Pōneke is a modern love letter to place, space and time within a post second-migration world.
Eastern Khanty: Residents of the Forest
This film is dedicated to a winter trip to the taiga camps of the eastern Khants.
As the global pandemic reaches into the Arctic Archipelago, Inuk filmmaker Carol Kunnuk documents how unfamiliar new protocols affect her family and community.
In a post-war future, a mother joins an underground band of vigilantes to try and rescue her daughter from a state-run institution.
Runs Through Their Blood: A Life Impacted
Documents the effects of intergenerational trauma through the history of residential schools.
Synopsis coming soon...
I Am The Warrior
A Residential School Story. A mother and daughter Fox have a poor relationship.

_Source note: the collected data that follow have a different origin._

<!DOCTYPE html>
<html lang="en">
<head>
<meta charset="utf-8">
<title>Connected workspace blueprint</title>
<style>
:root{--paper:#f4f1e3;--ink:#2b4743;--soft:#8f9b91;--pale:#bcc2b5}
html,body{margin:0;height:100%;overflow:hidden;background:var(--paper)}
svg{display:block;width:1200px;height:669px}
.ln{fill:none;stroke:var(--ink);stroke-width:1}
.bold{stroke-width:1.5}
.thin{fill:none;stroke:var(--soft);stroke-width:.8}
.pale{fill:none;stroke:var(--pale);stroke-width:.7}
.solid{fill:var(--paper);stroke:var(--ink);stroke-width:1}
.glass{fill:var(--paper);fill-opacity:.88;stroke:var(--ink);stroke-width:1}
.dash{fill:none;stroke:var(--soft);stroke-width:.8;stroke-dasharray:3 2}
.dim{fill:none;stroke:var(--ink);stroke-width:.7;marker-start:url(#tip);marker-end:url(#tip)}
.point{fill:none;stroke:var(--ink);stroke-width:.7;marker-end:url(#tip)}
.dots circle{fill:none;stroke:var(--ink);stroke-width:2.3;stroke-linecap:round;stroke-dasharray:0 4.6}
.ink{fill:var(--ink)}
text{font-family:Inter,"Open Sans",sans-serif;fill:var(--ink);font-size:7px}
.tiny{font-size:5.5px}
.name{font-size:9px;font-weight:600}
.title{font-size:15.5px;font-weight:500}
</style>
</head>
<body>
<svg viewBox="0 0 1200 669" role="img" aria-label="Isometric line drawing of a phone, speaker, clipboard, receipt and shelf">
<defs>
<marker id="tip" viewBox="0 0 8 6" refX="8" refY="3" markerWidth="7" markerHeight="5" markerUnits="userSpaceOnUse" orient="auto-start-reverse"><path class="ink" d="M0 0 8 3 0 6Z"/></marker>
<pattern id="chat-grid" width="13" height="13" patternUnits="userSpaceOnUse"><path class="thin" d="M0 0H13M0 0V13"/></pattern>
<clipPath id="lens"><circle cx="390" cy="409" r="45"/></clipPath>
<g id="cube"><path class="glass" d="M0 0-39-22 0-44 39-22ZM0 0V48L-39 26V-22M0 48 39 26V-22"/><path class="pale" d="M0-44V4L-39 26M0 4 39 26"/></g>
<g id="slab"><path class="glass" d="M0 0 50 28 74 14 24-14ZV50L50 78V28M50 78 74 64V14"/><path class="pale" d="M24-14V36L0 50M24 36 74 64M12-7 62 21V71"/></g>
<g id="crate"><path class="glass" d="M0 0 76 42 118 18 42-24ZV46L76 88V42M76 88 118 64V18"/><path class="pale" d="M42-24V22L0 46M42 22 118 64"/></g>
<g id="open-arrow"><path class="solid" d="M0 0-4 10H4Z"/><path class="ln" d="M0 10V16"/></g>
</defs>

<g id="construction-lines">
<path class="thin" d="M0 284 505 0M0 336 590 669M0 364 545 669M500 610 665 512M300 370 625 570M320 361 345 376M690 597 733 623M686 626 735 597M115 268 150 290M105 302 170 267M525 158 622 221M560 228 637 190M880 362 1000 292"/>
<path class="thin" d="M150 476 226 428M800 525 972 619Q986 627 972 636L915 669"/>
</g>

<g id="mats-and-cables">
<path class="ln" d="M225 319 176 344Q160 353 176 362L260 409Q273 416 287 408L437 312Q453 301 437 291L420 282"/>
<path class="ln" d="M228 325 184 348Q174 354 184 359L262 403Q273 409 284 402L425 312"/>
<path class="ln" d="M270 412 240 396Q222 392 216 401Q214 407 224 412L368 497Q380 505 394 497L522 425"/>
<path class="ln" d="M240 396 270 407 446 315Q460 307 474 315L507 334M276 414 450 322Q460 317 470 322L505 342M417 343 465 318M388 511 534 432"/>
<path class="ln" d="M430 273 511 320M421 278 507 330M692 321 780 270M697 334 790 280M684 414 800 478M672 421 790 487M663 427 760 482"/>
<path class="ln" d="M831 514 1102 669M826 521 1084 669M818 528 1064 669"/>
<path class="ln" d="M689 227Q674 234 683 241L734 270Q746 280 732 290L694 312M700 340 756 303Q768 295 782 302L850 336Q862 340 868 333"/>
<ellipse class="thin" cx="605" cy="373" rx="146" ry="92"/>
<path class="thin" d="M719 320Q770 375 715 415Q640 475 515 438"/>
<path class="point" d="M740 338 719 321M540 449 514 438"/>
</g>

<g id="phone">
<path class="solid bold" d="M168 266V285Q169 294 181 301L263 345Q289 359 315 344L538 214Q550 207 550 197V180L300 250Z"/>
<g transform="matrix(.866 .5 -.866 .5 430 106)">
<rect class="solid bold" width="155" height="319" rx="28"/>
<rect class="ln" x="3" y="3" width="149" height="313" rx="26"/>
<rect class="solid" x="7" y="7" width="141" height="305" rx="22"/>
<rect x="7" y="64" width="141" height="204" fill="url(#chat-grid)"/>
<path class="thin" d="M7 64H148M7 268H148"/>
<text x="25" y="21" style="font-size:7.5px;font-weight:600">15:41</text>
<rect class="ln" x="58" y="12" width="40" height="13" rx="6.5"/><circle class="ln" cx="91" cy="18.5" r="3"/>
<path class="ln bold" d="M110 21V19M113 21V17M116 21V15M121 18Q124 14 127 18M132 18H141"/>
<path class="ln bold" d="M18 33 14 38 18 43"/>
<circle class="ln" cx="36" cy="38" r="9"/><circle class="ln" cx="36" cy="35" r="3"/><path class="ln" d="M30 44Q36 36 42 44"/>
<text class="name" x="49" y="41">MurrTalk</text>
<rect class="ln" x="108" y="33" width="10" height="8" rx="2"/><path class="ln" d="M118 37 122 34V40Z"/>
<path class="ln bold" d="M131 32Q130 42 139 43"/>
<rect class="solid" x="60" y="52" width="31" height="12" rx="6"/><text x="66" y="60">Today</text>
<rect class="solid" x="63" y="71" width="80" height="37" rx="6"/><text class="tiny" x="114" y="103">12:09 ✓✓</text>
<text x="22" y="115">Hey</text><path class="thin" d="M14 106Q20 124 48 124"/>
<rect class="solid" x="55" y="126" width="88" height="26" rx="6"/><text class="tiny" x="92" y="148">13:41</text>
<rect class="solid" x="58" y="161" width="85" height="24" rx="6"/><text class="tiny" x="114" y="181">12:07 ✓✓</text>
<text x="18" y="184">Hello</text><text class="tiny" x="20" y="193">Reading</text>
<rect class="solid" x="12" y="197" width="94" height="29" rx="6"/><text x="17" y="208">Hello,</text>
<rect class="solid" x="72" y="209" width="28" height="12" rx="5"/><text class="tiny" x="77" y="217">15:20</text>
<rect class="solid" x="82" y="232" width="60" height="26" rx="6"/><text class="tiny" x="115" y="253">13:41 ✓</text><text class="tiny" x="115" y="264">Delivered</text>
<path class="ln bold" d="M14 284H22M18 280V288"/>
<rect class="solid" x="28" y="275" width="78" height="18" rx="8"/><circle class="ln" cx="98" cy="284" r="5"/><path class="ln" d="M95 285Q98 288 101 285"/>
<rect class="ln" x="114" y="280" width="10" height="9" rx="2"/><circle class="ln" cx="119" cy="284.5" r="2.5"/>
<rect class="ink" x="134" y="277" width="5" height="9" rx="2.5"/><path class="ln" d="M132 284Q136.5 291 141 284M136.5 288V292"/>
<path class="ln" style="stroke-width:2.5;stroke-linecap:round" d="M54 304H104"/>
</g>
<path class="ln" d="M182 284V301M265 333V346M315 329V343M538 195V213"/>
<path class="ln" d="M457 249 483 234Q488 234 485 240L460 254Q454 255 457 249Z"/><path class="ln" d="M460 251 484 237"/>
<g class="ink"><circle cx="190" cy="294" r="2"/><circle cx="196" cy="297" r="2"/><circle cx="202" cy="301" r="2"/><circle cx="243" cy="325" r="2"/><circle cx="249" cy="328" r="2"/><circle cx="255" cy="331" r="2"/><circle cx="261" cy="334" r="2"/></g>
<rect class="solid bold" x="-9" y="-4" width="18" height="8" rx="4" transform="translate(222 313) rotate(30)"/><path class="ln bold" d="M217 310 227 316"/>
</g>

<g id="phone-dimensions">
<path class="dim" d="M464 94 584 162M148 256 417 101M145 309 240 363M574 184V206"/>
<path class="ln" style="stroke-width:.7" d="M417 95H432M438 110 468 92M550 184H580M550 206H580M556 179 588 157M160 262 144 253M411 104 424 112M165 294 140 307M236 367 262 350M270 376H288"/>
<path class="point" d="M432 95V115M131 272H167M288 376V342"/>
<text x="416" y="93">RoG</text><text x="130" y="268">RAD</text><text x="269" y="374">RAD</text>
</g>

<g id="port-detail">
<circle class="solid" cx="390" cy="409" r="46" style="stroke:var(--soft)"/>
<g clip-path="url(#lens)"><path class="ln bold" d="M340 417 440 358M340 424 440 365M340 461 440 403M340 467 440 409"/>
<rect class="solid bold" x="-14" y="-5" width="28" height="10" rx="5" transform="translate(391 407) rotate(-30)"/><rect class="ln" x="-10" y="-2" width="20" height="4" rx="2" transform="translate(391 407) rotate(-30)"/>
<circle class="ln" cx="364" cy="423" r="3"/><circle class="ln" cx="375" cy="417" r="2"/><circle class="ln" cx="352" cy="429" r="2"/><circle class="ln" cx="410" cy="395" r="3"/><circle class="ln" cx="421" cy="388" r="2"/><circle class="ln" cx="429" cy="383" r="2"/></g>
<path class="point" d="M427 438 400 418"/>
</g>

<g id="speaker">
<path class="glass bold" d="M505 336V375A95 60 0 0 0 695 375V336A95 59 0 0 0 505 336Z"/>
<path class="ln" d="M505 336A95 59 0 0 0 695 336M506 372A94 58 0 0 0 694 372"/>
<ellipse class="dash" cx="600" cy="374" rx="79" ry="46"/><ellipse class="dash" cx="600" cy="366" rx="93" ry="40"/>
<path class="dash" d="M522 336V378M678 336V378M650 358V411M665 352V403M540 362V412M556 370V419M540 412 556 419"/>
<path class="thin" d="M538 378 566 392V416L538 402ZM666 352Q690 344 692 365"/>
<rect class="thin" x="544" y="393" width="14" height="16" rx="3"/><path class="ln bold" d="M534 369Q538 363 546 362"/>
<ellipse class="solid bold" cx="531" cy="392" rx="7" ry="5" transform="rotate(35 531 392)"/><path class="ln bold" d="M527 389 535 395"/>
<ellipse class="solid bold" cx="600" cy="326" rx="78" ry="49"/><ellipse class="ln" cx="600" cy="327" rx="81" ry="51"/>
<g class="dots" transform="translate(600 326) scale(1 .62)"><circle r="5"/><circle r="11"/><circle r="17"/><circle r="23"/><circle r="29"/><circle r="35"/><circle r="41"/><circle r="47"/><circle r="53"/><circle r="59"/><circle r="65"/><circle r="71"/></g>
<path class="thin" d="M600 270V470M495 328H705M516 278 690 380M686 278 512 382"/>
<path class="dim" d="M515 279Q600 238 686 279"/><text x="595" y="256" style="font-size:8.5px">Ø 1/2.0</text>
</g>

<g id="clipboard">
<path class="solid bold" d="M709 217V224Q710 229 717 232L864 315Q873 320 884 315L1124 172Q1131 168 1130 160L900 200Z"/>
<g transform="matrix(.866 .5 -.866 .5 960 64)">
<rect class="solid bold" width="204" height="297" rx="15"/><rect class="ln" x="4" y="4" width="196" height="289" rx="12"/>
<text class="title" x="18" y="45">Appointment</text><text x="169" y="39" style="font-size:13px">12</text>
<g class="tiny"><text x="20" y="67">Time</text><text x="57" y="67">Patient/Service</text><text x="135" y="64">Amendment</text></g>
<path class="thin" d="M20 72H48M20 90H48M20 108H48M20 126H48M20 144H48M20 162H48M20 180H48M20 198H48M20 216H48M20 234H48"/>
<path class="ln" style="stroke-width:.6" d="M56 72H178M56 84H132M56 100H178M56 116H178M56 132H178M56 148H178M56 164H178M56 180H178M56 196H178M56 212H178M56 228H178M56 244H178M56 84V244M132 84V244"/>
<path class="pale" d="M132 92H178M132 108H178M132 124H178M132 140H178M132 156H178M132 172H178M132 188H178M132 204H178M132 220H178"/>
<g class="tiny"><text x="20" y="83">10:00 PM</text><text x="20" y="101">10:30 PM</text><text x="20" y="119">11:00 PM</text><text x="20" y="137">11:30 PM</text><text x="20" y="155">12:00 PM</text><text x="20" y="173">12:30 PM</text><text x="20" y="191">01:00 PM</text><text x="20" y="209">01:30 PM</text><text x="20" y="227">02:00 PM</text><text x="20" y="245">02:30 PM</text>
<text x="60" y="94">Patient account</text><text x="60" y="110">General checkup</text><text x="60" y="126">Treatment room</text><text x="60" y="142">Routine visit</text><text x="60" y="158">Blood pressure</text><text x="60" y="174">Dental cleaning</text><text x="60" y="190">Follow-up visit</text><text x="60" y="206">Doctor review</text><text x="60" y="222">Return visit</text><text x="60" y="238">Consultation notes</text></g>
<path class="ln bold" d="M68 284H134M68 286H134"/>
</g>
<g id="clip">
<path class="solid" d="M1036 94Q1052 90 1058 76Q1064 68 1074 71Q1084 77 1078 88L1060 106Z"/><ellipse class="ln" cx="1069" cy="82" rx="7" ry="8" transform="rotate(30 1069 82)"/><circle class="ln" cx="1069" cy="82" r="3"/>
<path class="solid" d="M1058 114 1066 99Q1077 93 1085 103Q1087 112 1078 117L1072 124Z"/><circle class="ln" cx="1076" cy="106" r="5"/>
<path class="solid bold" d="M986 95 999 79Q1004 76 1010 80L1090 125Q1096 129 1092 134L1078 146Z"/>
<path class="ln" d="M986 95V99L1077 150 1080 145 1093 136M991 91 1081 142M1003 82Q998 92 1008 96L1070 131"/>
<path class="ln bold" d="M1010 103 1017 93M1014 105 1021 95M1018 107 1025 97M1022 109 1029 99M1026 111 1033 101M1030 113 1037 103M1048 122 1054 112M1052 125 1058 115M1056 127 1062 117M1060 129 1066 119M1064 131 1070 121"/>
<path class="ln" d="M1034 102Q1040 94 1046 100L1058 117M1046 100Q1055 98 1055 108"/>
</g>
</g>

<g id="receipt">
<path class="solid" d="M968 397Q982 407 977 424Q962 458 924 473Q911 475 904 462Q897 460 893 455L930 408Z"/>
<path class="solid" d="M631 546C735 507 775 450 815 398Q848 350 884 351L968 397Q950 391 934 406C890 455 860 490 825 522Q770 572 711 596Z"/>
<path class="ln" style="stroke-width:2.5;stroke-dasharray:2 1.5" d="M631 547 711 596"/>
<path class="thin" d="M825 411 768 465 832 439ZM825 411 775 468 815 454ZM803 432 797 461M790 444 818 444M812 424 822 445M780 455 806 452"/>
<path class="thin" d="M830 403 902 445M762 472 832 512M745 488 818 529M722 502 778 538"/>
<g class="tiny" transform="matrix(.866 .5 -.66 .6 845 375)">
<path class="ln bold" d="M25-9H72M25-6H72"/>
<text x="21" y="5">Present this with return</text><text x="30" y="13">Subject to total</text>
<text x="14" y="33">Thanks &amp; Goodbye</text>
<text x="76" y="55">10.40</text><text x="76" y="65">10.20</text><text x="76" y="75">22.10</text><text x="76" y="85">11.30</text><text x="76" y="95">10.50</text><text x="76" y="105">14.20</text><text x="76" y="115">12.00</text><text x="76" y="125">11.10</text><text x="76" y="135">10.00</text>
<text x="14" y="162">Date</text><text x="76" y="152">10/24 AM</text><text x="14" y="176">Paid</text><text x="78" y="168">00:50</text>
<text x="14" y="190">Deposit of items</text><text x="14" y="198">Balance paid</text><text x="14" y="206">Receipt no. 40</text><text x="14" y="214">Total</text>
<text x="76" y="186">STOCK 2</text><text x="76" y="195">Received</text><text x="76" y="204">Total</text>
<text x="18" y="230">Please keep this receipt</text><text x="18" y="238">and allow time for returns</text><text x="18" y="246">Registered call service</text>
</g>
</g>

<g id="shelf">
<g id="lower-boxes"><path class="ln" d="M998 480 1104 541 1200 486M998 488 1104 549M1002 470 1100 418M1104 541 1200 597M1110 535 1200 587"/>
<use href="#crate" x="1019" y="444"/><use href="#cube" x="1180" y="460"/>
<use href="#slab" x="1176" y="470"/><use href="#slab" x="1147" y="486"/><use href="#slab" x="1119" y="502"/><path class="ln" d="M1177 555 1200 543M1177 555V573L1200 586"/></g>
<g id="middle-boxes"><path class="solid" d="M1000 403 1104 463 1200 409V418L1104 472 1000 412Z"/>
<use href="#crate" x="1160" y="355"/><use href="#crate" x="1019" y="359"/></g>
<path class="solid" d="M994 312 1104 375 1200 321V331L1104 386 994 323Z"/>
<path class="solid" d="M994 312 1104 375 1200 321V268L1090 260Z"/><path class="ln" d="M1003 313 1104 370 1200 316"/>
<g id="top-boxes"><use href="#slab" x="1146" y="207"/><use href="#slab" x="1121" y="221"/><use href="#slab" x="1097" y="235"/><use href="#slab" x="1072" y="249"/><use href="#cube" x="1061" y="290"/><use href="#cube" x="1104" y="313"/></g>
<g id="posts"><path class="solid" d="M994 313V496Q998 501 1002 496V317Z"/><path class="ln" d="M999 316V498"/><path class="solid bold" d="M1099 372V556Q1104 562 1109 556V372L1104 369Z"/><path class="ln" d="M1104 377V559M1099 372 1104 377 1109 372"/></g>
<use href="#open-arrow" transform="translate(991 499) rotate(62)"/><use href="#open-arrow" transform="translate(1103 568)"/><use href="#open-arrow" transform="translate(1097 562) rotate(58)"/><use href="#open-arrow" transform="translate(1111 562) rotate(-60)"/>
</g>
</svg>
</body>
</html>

The daughter wants to right the wrongs the residential schools have committed to make her mother this way.
When Maika and her ragtag friends discover an alien invasion in their tiny arctic hamlet, it's up to them to save the day.
Kweskosiw (She Whistles)
On the way to her girlfriend's place, an Indigenous woman is assaulted by her cab driver.
Entwines the very different lives of three Maori girls, cousins, through tumultuous decades, after one of them is taken from her family and raised in an orphanage.
Gift To Give
A Two-Spirited daughter discovers she is a perfect kidney donor for her ailing father.
In Our Own Hands
A group of women plan rescue efforts when one of their own goes missing from their reservation.
Two brothers embark on a journey to find their birth mother after their abusive father had lied for years about her whereabouts.
Honour to Senator Murray Sinclair
Honour to Senator Murray Sinclair is a Canadian short documentary film, directed by Alanis Obomsawin and released in 2021.
A young woman with supernatural abilities reflects on profound events in her life as she awaits news of her brother, who has gone missing at sea under questionable circumstances.
"Weengushk International Film Festival is one of those festivals which actually does what it sets out to do. It reaches out to an Indigenous audience and to local communities and brings talented filmmakers, producers, and professionals together from around the world to engage with the audience and the community.
It is quite impressive. What WIFF does is special and stands out amongst all the other festivals. It is a pleasure to work with and support the festival."
JESSE WENTE | DIRECTOR | INDIGENOUS FILM OFFICE